■ **What is required**
In the entries below, find the line with "60H818V301Q818 333 786" and the line with "60L164 50L173 66L156"; give again those lines and every line between them, exactly.
Information supplied Block Start
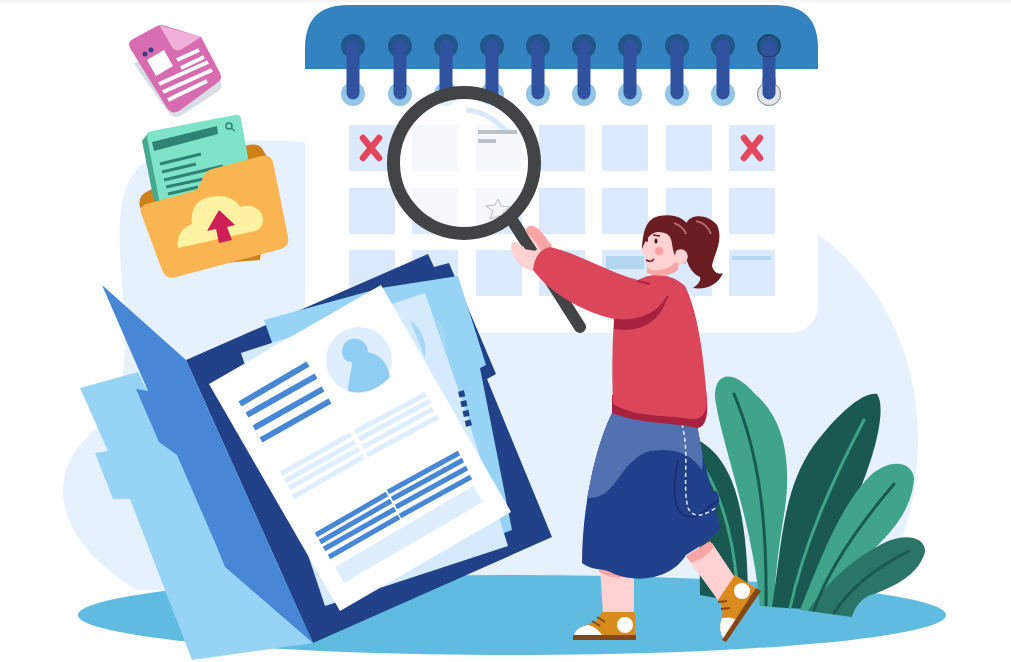
<!DOCTYPE html>
<html lang="en">
<head>
<meta charset="utf-8">
<title>Searching the calendar</title>
<style>
:root{--haze:#e6f1fd;--cell:#dbeafe;--header:#3383c0;--ring:#31539f;--ring-dark:#22568a;--ring-pale:#92c5e6;--ground:#60bbe0;--navy:#214289;--blue:#4787d5;--sky:#96d3f5;--ice:#dfeefd;--red:#db465a;--red-dark:#a82240;--skin:#ffd2d1;--skin-dark:#f8a6a5;--hair:#6b1d22;--skirt:#22418c;--skirt-light:#5271b0;--shoe:#d98c1d;--leaf:#19594f;--leaf-mid:#2a7568;--leaf-light:#3fa489;--glass:#424344;--folder:#f8b551;--mint:#7fe3c9;--teal:#2f8373;--pink:#d76db0}
html,body{margin:0;height:100%;overflow:hidden;background:#fff}
svg{display:block;width:1011px;height:662px}
</style>
</head>
<body>
<svg viewBox="0 0 1011 662" role="img" aria-label="A woman holds a magnifying glass up to a wall calendar beside an open folder of documents">
<defs>
<linearGradient id="top-edge" x1="0" y1="0" x2="0" y2="1"><stop offset="0" stop-color="#f4f4f4"/><stop offset="1" stop-color="#fff"/></linearGradient>
<g id="ring"><circle cy="46" r="12" fill="var(--ring-dark)"/><circle cy="94" r="12" fill="var(--ring-pale)"/><path d="M0 46V93" stroke="var(--ring)" stroke-width="13" stroke-linecap="round"/></g>
<g id="week" fill="var(--cell)"><rect x="349" width="46" height="46"/><rect x="412" width="46" height="46"/><rect x="476" width="46" height="46"/><rect x="539" width="46" height="46"/><rect x="602" width="46" height="46"/><rect x="666" width="46" height="46"/><rect x="729" width="46" height="46"/></g>
<path id="cross" d="M-8-10L8 10M8-10L-8 10" stroke="#e2475b" stroke-width="6.5" stroke-linecap="round"/>
<clipPath id="skirt-clip"><path d="M612 413C594 450 582 510 582 563C594 572 604 567 614 574C640 584 672 578 686 555C702 545 716 536 721 527C717 517 714 511 719 502C720 495 717 490 712 490C706 470 700 445 697 424Z"/></clipPath>
</defs>

<rect width="1011" height="5" fill="url(#top-edge)"/>

<g id="backdrop">
<path d="M305 142C240 138 168 138 138 168C112 196 120 250 124 310C128 360 124 398 96 428C70 452 63 470 63 494C66 540 106 570 136 590H872C905 550 918 500 918 436C917 350 880 280 818 234V142Z" fill="var(--haze)"/>
<ellipse cx="512" cy="615" rx="434" ry="40" fill="var(--ground)"/>
</g>

<g id="calendar">
<path d="M305 60H818V301Q818 333 786 333H305Z" fill="#fff"/>
<path d="M305 69V48Q305 5 348 5H775Q818 5 818 48V69Z" fill="var(--header)"/>
<use href="#ring" x="353"/><use href="#ring" x="400"/><use href="#ring" x="446"/><use href="#ring" x="492"/><use href="#ring" x="538"/><use href="#ring" x="584"/><use href="#ring" x="630"/><use href="#ring" x="677"/><use href="#ring" x="723"/>
<use href="#ring" x="769"/><circle cx="769" cy="46" r="11" fill="none" stroke="#25364f"/>
<circle cx="769" cy="94" r="11.5" fill="#e3e4e8" stroke="#8c8c90"/><path d="M769 80V93" stroke="var(--ring)" stroke-width="13" stroke-linecap="round"/>
<use href="#week" y="125"/><use href="#week" y="188"/><use href="#week" y="250"/>
<use href="#cross" x="371" y="148"/><use href="#cross" x="752" y="148"/>
<rect x="606" y="256" width="38" height="13" fill="#b3d7f1"/><rect x="732" y="256" width="39" height="4" fill="#b3d7f1"/>
</g>

<g id="pink-note">
<path d="M134 64L180 30L221 82Q223 88 217 92L182 115Q174 120 168 112Z" fill="#d8dde5"/>
<path d="M130 48Q127 42 133 39L157 26Q161 24 166 26L201 37L220 73Q223 79 217 83L179 111Q172 115 167 108Z" fill="var(--pink)"/>
<path d="M159 25L201 37L182 49Q174 53 171 45Z" fill="#f0b0da"/>
<path d="M147 60L164 50L173 66L156 76Z" fill="#fff"/>
<path d="M177 60L199 50M181 68L204 57M159 84L208 62M163 92L212 70M168 100L207 81" stroke="#fff" stroke-width="4"/>
<circle cx="145" cy="54" r="2.5" fill="#3b3b8c"/><circle cx="151" cy="50" r="2.5" fill="#3b3b8c"/>
</g>

<g id="upload-folder">
<path d="M140 207Q137 195 150 190L238 148Q258 140 263 150L272 165L260 260L165 268Z" fill="#cf8119"/>
<path d="M142 141L149 132L244 180L160 204Q154 202 153 196Z" fill="#46a88f"/>
<path d="M147 137Q146 132 152 131L235 115Q240 114 241 119L252 180L160 204Z" fill="var(--mint)"/>
<path d="M152 142L217 126L218 134L154 151Z" fill="var(--teal)"/>
<path d="M160 164L201 154M162 172L196 164M164 180L223 166M166 187L208 178M168 194L198 187" stroke="var(--teal)" stroke-width="3"/>
<g fill="none" stroke="var(--teal)" stroke-width="1.5"><circle cx="229" cy="126" r="3"/><path d="M231 128L235 131"/></g>
<path d="M141 213Q139 206 147 204L193 191Q199 189 201 182L203 177Q205 171 212 169L262 156Q270 154 273 162L288 237Q290 246 281 249L176 277Q166 280 162 270Z" fill="var(--folder)"/>
<path d="M178 248C176 236 182 228 192 224C190 210 197 198 211 197C224 194 236 199 240 207C252 203 264 210 263 221C262 227 259 230 255 231Z" fill="#fff3a3"/>
<path d="M219 210L235 225L227 227L232 240L219 243L216 229L207 231Z" fill="#cd1f55"/>
</g>

<g id="document-folder">
<path d="M80 388L138 372L178 455L313 643L192 660L130 499H113L95 453L108 451Z" fill="var(--sky)"/>
<path d="M186 360L428 254L434 267L449 263L496 374L487 379L552 537L313 643Z" fill="var(--navy)"/>
<path d="M264 320L381 288L458 276L486 365L480 368L512 530L360 590Z" fill="var(--sky)"/>
<path d="M241 353L425 293L462 400L508 546L325 606Z" fill="#d5eafc"/>
<path d="M410 320Q428 333 425 358Z" fill="#a6d8f5"/><path d="M436 318Q448 330 446 356Z" fill="#a6d8f5"/>
<path d="M461 391L469 426" stroke="var(--navy)" stroke-width="6" stroke-dasharray="6 4"/>
<path d="M209 384L381 285L511 512L340 611Z" fill="#fff"/>
<circle cx="359" cy="360" r="33" fill="var(--ice)"/>
<path d="M348 391C349 377 352 368 352 362C341 363 339 347 347 341C356 335 368 341 368 352C382 355 388 365 390 377C378 390 362 395 348 391Z" fill="#8fcdf3"/>
<g stroke="var(--blue)" stroke-width="6"><path d="M240 404L308 364M247 415L316 376M254 428L323 389M261 440L330 401"/></g>
<g stroke="var(--ice)" stroke-width="5"><path d="M281 474L351 434M285 481L355 442M289 488L359 449M293 497L363 457M355 432L426 394M359 439L430 401M363 447L433 409M367 455L438 417"/></g>
<g stroke="var(--blue)" stroke-width="5"><path d="M316 535L387 494M320 542L391 501M324 549L395 509M329 557L399 517M388 492L459 453M392 499L463 460M396 507L467 468M400 516L471 477"/></g>
<path d="M335 567L473 486L483 502L344 583Z" fill="var(--ice)"/>
<path d="M102 285L186 360L313 643L225 567L217 547L177 455L159 442L136 389L148 391Z" fill="var(--blue)"/>
</g>

<g id="plant">
<path d="M698 440C735 460 748 515 748 604L700 595Z" fill="var(--leaf)"/>
<path d="M760 606C752 520 722 446 715 398C714 370 735 370 755 394C786 420 792 466 784 515C778 550 775 580 774 607Z" fill="var(--leaf-light)"/>
<path d="M772 607C782 545 782 490 814 445C838 414 862 392 877 394C888 410 872 465 852 508C832 545 812 575 804 609Z" fill="var(--leaf)"/>
<path d="M800 610C820 560 840 505 872 474C892 458 912 462 914 478C912 515 884 540 860 562C840 580 832 592 823 612Z" fill="var(--leaf-light)"/>
<path d="M808 611C828 580 858 555 888 541C908 533 926 538 925 552C918 578 886 590 868 596C858 602 855 608 852 617Z" fill="var(--leaf-mid)"/>
<g fill="none" stroke-width="3" stroke-linecap="round"><path d="M734 394C760 455 767 525 766 605M894 484C855 530 828 570 814 610" stroke="var(--leaf)"/><path d="M864 420C830 485 804 545 790 608M704 468C724 500 736 550 738 600" stroke="var(--leaf-light)"/><path d="M909 551C875 568 850 588 834 613" stroke="var(--leaf)"/></g>
</g>

<g id="magnifier">
<circle cx="464" cy="163" r="64" fill="#fff" fill-opacity=".72"/>
<path d="M466 110Q490 112 508 133" fill="none" stroke="#d7e9fb" stroke-width="5"/>
<path d="M478 132H517M478 141H496" stroke="#bcc1c8" stroke-width="4"/>
<path d="M498 199L501 206L510 207L503 212L505 220L498 216L490 219L493 211L486 206L495 205Z" fill="#f5f5f5" stroke="#b9bcc0"/>
<circle cx="464" cy="163" r="70.5" fill="none" stroke="var(--glass)" stroke-width="13"/>
<path d="M512 220L580 327" stroke="var(--glass)" stroke-width="12" stroke-linecap="round"/>
</g>

<g id="woman">
<g id="legs">
<path d="M600 568H634V614H603Z" fill="var(--skin)"/><path d="M599 567H635V574Q616 582 599 572Z" fill="var(--skin-dark)"/>
<path d="M686 556L712 543L738 582L720 603Z" fill="var(--skin)"/><path d="M686 556L710 541L714 547Q706 558 691 563Z" fill="var(--skin-dark)"/>
</g>
<g id="front-shoe">
<path d="M602 612H635V637H574Q575 627 590 624Q598 621 602 612Z" fill="var(--shoe)"/>
<path d="M574 637Q574 628 588 625Q598 627 603 637Z" fill="#fff"/>
<path d="M573 635H636V640H573Z" fill="#854715"/><circle cx="625" cy="625" r="8" fill="#fff"/>
<path d="M592 621L600 626M597 617L605 622" stroke="#854715" stroke-width="2"/>
</g>
<g id="back-shoe">
<path d="M735 575L759 590L725 641Q717 630 722 617Q724 607 718 600Z" fill="var(--shoe)"/>
<path d="M725 641Q717 630 722 618Q732 616 738 621Z" fill="#fff"/>
<path d="M756 588L761 591L726 642L722 640Z" fill="#854715"/><circle cx="742" cy="591" r="8" fill="#fff"/>
<path d="M718 602L727 601M721 609L730 608" stroke="#854715" stroke-width="2"/>
</g>
<g id="skirt" clip-path="url(#skirt-clip)">
<rect x="575" y="405" width="155" height="180" fill="var(--skirt)"/>
<path d="M575 405H702L699 462C684 446 650 444 634 460C616 475 612 500 586 498H575Z" fill="var(--skirt-light)"/>
<path d="M660 408H705L702 470C690 452 672 448 652 451Z" fill="var(--skirt-light)"/>
<path d="M678 460C672 490 672 518 692 517C706 515 710 502 719 501" fill="none" stroke="#17306f" stroke-width="2"/>
<path d="M682 424C690 455 682 485 688 508C695 522 708 512 718 507" fill="none" stroke="#e6eefc" stroke-width="1.5" stroke-dasharray="4 3"/>
</g>
<g id="hands">
<path d="M511 248C512 240 517 241 522 246L532 250L526 230C527 224 534 224 541 231L552 246L536 271C522 270 513 260 511 248Z" fill="var(--skin)"/>
<path d="M525 231C528 223 536 225 543 234L552 246L541 252C537 241 531 238 525 231Z" fill="var(--skin-dark)"/>
<path d="M518 229L533 252" stroke="var(--glass)" stroke-width="10"/>
<path d="M511 248C511 239 518 243 524 249L536 251L541 258L534 271C521 269 514 260 511 248Z" fill="var(--skin)"/>
</g>
<g id="sweater">
<path d="M612 395L707 400C708 416 706 427 697 428C670 422 640 424 612 413Z" fill="var(--red-dark)"/>
<path d="M550 247C580 254 610 273 638 280C651 272 672 273 685 286C697 310 703 350 707 398C708 416 698 422 685 418C660 415 635 417 613 404C612 375 612 350 614 319C584 312 552 295 533 270C534 258 540 249 550 247Z" fill="var(--red)"/>
<path d="M614 319C634 323 654 317 666 301C658 323 640 333 614 329Z" fill="var(--red-dark)"/>
<path d="M616 320C640 322 658 314 668 296M638 281L650 284" fill="none" stroke="var(--red-dark)" stroke-width="2"/>
</g>
<g id="head">
<path d="M648 255L680 252L678 270Q664 280 647 273Z" fill="var(--skin-dark)"/>
<path d="M686 224C690 213 708 214 717 225C724 240 714 254 712 266C714 273 719 275 723 273C718 285 706 290 693 288C699 284 701 280 700 277C688 272 683 255 686 238Z" fill="var(--hair)"/>
<path d="M647 225C642 236 645 240 641 249C641 253 645 253 645 258C645 268 650 272 660 270C674 268 684 256 684 242L677 224Z" fill="var(--skin)"/>
<path d="M642 249C643 231 646 219 659 216C675 213 688 219 691 231C694 245 689 260 684 264L676 258C670 245 674 239 667 234C658 230 649 230 642 249Z" fill="var(--hair)"/>
<path d="M676 251C683 246 690 253 687 260C685 266 677 265 674 260Z" fill="var(--skin)"/>
<path d="M674 223Q683 226 686 234M696 221Q707 223 711 234" fill="none" stroke="#b76a65" stroke-width="2"/>
<circle cx="659" cy="251" r="4" fill="#ff9fa2"/><ellipse cx="656" cy="241" rx="1.5" ry="2.5" fill="#3d1a1f"/><ellipse cx="647" cy="240" rx="1" ry="2" fill="#3d1a1f"/>
<path d="M653 235L660 236M646 260Q651 263 654 259" fill="none" stroke="var(--hair)" stroke-width="1.5"/>
</g>
</g>
</svg>
</body>
</html>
Information supplied Block End
■ **Answer for the task**
<path d="M305 60H818V301Q818 333 786 333H305Z" fill="#fff"/>
<path d="M305 69V48Q305 5 348 5H775Q818 5 818 48V69Z" fill="var(--header)"/>
<use href="#ring" x="353"/><use href="#ring" x="400"/><use href="#ring" x="446"/><use href="#ring" x="492"/><use href="#ring" x="538"/><use href="#ring" x="584"/><use href="#ring" x="630"/><use href="#ring" x="677"/><use href="#ring" x="723"/>
<use href="#ring" x="769"/><circle cx="769" cy="46" r="11" fill="none" stroke="#25364f"/>
<circle cx="769" cy="94" r="11.5" fill="#e3e4e8" stroke="#8c8c90"/><path d="M769 80V93" stroke="var(--ring)" stroke-width="13" stroke-linecap="round"/>
<use href="#week" y="125"/><use href="#week" y="188"/><use href="#week" y="250"/>
<use href="#cross" x="371" y="148"/><use href="#cross" x="752" y="148"/>
<rect x="606" y="256" width="38" height="13" fill="#b3d7f1"/><rect x="732" y="256" width="39" height="4" fill="#b3d7f1"/>
</g>

<g id="pink-note">
<path d="M134 64L180 30L221 82Q223 88 217 92L182 115Q174 120 168 112Z" fill="#d8dde5"/>
<path d="M130 48Q127 42 133 39L157 26Q161 24 166 26L201 37L220 73Q223 79 217 83L179 111Q172 115 167 108Z" fill="var(--pink)"/>
<path d="M159 25L201 37L182 49Q174 53 171 45Z" fill="#f0b0da"/>
<path d="M147 60L164 50L173 66L156 76Z" fill="#fff"/>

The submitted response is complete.